How Managed Detection and Response Keeps Businesses Safe from Ransomware

Like most firms, LEO A DALY still faces an onslaught of phishing attempts, but its systems and people are able to stop them from progressing. Just recently, employees received text messages and emails purportedly from a company president. Multiple recipients questioned their legitimacy and reported them to IT. “They could have also hit the phishing alert button,” Held adds.

All the steps the firm has taken have moved it along the path toward zero trust, a holistic security mindset. One aspect of zero trust is least-privilege access. “You don’t have to open the door so wide that criminals can squeeze through along with your own people,” says Jim Taylor, chief product officer at RSA Security. “Only give people access to things that they need.”

Another component is no implied trust — always validate. “In the old world, where we could put a firewall up, we built a moat and a fence, we had a perimeter,” explains Taylor. “That doesn’t exist in the modern world. We all access Software as a Service. You can’t build a wall around the world. The criminals are on the inside. So, identify what’s important and secure those assets.”

The industry is moving in the right direction, Taylor adds. “I can honestly say, hand on heart, that this is one of the most exciting times in security,” he says. “It’s always been, ‘Oh, we’ll get to it. Security’s really important,’ but it’s No. 5 on the list. Companies are taking it seriously now.”

READ MORE: Find out what tools you need to build a zero-trust environment.

Lean on Cybersecurity Professionals For Help

The ransomware attack could have gone very differently for BCU. The vulnerability came from a phone vendor that leveraged Kaseya. BCU could have lost its phone system indefinitely, a significant blow to any financial institution, Jauregui says.

He was brought in to help guard against such threats. He started in February 2020, one month before the COVID-19 pandemic hit.

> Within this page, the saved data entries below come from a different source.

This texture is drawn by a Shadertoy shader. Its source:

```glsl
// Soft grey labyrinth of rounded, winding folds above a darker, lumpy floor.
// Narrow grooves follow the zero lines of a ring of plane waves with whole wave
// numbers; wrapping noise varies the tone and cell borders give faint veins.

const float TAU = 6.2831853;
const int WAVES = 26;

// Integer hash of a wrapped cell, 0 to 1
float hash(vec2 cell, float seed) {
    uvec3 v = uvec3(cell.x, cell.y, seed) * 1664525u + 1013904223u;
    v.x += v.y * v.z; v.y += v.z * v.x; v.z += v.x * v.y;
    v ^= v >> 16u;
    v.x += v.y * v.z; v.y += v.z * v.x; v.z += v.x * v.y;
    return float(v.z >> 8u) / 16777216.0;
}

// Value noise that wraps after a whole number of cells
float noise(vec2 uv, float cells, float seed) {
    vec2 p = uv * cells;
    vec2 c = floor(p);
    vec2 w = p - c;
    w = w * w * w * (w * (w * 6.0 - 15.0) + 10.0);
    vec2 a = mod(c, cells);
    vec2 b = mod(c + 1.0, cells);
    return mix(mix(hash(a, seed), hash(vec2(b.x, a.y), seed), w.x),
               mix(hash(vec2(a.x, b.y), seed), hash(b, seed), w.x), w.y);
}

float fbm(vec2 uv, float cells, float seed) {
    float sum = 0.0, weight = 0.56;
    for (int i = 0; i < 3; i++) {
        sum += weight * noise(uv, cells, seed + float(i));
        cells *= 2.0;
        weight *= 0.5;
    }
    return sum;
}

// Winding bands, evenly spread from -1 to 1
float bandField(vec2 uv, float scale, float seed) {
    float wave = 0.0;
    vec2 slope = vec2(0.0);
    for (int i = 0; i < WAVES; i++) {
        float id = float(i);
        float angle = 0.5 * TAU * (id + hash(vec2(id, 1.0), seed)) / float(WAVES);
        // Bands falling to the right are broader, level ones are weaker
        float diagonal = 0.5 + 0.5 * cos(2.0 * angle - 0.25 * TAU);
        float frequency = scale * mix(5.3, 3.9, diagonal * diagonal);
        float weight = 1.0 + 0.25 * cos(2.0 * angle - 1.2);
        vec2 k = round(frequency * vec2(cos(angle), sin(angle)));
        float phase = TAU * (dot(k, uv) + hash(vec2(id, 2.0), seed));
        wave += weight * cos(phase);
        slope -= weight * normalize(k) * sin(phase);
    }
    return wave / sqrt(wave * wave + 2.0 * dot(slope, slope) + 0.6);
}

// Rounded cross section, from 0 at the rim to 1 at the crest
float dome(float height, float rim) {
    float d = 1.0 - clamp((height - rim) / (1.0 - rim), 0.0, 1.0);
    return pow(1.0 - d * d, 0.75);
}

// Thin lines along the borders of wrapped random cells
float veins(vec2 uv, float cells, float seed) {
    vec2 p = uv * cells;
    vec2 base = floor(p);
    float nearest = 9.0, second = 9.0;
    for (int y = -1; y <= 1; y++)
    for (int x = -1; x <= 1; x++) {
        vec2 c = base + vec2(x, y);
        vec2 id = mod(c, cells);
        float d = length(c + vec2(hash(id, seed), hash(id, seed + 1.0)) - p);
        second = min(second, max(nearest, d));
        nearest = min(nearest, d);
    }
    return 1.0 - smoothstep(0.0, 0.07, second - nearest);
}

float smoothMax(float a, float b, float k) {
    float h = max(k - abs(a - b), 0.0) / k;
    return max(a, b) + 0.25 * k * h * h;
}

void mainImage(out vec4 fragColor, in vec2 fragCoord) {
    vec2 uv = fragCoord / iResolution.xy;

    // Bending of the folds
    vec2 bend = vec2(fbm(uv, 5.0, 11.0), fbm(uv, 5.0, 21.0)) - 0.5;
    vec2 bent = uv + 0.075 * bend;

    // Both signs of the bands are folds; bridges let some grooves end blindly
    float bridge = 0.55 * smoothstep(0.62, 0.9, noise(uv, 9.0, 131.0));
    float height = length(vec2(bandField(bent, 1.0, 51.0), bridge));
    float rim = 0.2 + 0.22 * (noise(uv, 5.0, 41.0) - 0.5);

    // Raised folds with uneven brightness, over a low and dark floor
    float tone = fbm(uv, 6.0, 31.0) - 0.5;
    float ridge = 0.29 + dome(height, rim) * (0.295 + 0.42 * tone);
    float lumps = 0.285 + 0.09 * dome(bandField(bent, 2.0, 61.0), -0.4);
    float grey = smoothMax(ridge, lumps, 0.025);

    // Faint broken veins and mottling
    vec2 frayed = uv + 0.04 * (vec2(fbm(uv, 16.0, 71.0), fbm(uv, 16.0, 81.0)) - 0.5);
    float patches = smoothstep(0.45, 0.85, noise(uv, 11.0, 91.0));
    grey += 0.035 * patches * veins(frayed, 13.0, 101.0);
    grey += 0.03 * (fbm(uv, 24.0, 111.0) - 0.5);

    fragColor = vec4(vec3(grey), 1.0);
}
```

The company already had CrowdStrike, which eased his mind, but with only four people on his team, two of whom were new to cybersecurity, he needed help. In addition to growing the team — he now has 10 team members — he suggested…